• GOAL OF THE EXERCISE: Pick every line with "Name" from the material below.

• DATA FOR PROCESSING:
* * * *
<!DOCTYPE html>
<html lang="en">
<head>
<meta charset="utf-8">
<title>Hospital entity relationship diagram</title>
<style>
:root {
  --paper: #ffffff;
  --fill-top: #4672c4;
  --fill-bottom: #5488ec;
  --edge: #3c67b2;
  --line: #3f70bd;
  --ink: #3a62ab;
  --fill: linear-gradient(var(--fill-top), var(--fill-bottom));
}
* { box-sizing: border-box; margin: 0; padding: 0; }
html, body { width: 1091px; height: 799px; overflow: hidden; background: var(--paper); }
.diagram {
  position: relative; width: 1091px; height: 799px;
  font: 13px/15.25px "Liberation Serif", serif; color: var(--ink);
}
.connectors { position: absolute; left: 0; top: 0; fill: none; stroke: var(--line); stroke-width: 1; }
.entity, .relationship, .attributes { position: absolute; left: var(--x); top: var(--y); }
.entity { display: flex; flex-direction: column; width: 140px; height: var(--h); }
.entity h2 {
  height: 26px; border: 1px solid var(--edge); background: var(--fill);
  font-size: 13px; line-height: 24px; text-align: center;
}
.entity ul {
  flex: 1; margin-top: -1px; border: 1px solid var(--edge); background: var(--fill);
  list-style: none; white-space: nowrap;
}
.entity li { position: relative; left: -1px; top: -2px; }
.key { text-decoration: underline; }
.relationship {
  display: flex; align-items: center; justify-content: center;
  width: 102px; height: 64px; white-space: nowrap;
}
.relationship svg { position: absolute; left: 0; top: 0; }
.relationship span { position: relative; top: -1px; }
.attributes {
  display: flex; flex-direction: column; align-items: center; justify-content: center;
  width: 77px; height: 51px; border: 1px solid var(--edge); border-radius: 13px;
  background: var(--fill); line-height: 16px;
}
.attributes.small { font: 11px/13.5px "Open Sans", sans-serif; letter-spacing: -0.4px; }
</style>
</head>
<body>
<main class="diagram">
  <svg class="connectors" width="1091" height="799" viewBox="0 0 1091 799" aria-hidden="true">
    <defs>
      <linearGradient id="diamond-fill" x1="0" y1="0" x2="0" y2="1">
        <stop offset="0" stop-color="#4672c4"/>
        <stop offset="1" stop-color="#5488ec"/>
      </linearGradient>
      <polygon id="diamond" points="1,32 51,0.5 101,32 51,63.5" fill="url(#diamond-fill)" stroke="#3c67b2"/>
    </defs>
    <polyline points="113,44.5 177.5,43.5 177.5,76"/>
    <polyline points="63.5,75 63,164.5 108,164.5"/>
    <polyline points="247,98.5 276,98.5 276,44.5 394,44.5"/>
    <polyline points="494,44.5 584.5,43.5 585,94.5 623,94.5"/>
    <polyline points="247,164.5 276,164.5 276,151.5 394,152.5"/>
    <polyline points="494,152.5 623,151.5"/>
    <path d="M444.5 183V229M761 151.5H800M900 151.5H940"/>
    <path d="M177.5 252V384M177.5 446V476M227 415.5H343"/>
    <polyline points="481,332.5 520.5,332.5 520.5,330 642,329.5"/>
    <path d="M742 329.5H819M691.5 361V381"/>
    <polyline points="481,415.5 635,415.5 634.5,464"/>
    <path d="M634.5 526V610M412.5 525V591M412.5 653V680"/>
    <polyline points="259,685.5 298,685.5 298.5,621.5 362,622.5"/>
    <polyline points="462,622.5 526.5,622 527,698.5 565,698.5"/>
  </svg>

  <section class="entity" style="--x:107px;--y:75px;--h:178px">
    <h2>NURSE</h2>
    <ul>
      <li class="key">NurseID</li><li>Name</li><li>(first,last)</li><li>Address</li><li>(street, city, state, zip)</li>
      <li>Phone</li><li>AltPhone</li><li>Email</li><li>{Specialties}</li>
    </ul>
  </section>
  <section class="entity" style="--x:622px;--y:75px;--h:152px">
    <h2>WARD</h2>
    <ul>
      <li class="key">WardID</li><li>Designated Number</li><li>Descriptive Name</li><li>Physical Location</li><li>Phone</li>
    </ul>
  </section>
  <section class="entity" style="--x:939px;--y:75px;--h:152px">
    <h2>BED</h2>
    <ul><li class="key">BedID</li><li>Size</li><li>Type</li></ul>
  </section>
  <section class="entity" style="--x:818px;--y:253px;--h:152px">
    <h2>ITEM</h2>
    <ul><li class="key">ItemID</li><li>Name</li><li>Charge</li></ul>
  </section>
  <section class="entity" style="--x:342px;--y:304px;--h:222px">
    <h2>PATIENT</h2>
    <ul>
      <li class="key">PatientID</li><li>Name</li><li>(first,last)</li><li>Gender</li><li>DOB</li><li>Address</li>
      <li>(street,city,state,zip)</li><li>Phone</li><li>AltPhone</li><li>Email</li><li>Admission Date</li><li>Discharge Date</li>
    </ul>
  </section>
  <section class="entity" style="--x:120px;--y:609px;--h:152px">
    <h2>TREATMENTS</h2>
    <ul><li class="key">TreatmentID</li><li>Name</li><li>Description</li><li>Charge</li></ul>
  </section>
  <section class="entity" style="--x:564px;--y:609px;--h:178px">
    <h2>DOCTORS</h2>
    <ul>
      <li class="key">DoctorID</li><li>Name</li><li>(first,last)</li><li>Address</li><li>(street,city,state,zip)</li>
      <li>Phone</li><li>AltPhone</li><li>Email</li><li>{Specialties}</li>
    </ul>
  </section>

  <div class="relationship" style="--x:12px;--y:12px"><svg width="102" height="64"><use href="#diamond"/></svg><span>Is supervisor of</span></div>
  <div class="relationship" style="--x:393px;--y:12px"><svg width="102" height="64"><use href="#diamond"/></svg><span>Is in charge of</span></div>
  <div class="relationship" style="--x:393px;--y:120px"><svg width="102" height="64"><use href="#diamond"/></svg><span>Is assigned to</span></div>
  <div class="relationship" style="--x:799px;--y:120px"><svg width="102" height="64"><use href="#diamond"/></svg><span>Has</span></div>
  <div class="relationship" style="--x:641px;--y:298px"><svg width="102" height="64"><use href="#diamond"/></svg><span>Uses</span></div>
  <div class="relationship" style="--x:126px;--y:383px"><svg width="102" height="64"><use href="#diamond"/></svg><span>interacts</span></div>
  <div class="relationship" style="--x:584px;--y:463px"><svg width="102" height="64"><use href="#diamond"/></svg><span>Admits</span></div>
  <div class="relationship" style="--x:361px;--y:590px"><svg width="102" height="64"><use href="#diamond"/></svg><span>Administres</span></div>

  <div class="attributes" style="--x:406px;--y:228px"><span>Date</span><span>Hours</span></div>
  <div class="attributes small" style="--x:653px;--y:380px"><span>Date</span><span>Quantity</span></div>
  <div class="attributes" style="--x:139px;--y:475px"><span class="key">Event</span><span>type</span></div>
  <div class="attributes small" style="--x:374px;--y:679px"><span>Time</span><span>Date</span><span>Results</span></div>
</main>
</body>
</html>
* * * *
• SOLUTION:
      <li class="key">NurseID</li><li>Name</li><li>(first,last)</li><li>Address</li><li>(street, city, state, zip)</li>
      <li class="key">WardID</li><li>Designated Number</li><li>Descriptive Name</li><li>Physical Location</li><li>Phone</li>
    <ul><li class="key">ItemID</li><li>Name</li><li>Charge</li></ul>
      <li class="key">PatientID</li><li>Name</li><li>(first,last)</li><li>Gender</li><li>DOB</li><li>Address</li>
    <ul><li class="key">TreatmentID</li><li>Name</li><li>Description</li><li>Charge</li></ul>
      <li class="key">DoctorID</li><li>Name</li><li>(first,last)</li><li>Address</li><li>(street,city,state,zip)</li>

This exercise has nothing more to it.